Cagle noted the state has roughly 100,000 jobs open, and 25 percent require a four-year degree. He said 75 percent need a pre-certification or a two-year degree from a technical school. Cagle supports giving more choice options to students.
“We want more development for every student so they can explore career pathways on what they want to do in life and give them the opportunity to make a much greater salary going forward,” he said.
The lieutenant governor said he also is concerned about poverty in a state with 25 percent of children living in poverty. The state has 40 counties with poverty greater than 30 percent. “We want to reverse that trend,” he said. “To do so, we’ve got to have education aligned with needs.”

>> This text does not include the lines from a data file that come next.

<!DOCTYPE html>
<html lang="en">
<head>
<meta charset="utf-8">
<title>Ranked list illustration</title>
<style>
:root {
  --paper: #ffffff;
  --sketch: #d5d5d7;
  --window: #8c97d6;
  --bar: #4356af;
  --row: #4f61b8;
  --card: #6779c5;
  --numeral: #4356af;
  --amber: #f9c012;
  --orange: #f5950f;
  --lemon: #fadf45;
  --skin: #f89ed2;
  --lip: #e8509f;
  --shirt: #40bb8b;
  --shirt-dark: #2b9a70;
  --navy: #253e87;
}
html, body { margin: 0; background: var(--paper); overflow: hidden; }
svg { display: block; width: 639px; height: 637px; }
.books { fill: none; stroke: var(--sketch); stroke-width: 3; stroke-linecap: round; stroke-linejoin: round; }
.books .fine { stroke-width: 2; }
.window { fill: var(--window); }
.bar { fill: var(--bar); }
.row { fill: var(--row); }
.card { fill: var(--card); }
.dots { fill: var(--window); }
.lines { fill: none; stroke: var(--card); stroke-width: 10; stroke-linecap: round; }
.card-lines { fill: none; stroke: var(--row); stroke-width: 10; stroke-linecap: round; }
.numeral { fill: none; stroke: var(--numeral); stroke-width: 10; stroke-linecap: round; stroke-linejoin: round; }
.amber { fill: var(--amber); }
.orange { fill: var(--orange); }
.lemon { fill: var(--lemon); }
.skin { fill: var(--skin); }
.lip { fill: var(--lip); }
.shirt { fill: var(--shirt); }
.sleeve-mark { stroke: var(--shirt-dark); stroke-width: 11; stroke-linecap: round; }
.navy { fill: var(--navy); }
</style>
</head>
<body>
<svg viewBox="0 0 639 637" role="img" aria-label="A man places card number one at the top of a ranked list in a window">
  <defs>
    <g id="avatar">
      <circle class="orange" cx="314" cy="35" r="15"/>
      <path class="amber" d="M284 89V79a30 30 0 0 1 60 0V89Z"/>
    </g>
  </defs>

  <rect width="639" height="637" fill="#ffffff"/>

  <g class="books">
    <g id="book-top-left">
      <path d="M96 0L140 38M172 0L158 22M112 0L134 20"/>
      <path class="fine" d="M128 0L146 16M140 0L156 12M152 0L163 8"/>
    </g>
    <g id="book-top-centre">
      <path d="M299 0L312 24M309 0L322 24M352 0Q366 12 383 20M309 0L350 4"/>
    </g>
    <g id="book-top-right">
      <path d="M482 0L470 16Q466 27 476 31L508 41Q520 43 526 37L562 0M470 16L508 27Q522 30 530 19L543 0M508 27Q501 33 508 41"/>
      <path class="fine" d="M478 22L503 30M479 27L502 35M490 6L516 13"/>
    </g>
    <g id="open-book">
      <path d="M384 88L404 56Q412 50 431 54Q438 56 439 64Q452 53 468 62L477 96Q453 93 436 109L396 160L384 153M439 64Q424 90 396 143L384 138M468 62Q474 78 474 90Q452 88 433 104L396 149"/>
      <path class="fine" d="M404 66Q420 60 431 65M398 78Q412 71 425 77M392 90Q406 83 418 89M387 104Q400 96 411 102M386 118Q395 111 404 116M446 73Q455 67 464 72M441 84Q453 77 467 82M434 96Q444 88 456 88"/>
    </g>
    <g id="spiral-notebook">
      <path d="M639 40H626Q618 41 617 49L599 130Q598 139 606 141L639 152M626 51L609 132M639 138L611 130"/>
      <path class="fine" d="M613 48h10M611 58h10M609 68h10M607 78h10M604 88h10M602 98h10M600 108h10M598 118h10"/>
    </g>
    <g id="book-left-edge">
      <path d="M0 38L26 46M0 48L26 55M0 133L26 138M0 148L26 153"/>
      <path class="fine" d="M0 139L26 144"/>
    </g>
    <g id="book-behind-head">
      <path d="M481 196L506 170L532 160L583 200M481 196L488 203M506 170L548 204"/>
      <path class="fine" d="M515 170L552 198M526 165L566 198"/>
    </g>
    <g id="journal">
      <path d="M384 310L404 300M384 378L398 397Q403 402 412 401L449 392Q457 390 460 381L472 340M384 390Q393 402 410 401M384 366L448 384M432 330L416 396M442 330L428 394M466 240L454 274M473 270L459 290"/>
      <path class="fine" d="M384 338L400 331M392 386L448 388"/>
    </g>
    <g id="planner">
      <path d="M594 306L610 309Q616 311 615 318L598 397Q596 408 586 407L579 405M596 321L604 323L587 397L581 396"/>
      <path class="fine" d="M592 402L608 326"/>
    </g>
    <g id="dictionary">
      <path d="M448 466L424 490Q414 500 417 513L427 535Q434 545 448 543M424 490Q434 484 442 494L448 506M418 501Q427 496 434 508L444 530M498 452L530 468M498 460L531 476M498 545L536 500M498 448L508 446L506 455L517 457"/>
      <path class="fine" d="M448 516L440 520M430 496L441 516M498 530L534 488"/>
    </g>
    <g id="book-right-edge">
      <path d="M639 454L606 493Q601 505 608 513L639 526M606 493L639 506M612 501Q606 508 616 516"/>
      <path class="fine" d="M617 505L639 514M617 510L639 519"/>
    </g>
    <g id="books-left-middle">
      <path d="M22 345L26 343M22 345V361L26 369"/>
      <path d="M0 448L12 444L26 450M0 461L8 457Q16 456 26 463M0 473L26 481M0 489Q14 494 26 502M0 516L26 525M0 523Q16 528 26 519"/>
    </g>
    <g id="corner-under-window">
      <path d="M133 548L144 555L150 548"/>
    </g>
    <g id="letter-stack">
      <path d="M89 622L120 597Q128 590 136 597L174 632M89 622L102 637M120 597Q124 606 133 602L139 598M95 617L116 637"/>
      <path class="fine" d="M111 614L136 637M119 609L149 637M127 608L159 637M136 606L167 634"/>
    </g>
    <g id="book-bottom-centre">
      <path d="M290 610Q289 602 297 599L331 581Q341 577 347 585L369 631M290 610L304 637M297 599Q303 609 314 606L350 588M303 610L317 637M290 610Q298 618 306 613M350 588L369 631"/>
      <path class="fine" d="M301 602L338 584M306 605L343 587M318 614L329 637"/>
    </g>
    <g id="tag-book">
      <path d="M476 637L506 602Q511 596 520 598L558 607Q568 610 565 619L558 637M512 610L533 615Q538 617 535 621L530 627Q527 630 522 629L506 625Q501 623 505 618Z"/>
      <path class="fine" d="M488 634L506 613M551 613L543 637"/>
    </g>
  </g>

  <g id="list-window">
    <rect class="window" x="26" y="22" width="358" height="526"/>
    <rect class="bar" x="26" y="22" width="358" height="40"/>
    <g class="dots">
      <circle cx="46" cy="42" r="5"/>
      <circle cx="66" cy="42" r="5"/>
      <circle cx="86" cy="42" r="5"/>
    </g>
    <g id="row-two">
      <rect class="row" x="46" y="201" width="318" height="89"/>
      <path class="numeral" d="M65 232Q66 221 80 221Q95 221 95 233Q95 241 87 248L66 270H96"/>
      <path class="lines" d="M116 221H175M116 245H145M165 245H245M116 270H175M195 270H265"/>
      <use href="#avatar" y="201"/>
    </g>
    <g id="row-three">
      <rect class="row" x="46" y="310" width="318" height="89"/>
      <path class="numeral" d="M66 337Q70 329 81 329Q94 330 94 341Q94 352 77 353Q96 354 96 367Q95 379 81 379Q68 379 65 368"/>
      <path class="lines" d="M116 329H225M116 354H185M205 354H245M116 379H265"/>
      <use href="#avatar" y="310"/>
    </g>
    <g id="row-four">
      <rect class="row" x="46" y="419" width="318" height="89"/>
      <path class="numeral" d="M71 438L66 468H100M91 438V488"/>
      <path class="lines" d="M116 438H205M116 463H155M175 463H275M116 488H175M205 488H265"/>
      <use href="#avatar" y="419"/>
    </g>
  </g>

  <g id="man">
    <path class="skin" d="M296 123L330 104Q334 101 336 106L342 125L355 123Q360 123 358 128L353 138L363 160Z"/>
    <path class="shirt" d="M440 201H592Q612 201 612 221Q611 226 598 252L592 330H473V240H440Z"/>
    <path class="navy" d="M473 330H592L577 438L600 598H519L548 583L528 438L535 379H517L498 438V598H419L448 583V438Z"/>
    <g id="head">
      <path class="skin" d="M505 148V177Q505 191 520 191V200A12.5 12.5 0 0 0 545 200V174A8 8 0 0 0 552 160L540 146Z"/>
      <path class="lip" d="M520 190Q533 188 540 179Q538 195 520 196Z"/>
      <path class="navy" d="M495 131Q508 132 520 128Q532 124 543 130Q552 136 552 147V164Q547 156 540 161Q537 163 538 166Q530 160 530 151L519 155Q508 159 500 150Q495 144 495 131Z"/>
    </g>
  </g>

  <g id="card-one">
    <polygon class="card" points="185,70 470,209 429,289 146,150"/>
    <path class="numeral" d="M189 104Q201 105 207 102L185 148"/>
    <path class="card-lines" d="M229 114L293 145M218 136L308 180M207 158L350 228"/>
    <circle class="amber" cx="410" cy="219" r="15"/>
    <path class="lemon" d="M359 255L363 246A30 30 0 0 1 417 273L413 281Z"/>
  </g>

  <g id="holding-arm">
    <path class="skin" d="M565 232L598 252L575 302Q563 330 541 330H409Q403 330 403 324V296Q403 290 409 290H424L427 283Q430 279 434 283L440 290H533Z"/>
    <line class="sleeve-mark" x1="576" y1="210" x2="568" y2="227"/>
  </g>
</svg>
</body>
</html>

Cagle said he has experience from serving two governors, and he knows what it’s like to make tough policy decisions. Experience matters, he said, and he has a conservative record, making Georgia the No. 1 state to do business.
Getting broadband and greater connectivity are important in the Columbus region, he said. “I’m excited about what our plan is going forward,” he said. “You don’t have to be in Atlanta to do business in Atlanta. You can do business from any corner of the world if you have connectivity in the state to broadband and the super highway.”
Alton Russell, chairman of the Muscogee County Republican Party, said about 100 people were expected for the event. Other candidates attending the event included attorney Josh McKoon, a candidate for Secretary of State, and Vance Smith, who is seeking a House seat.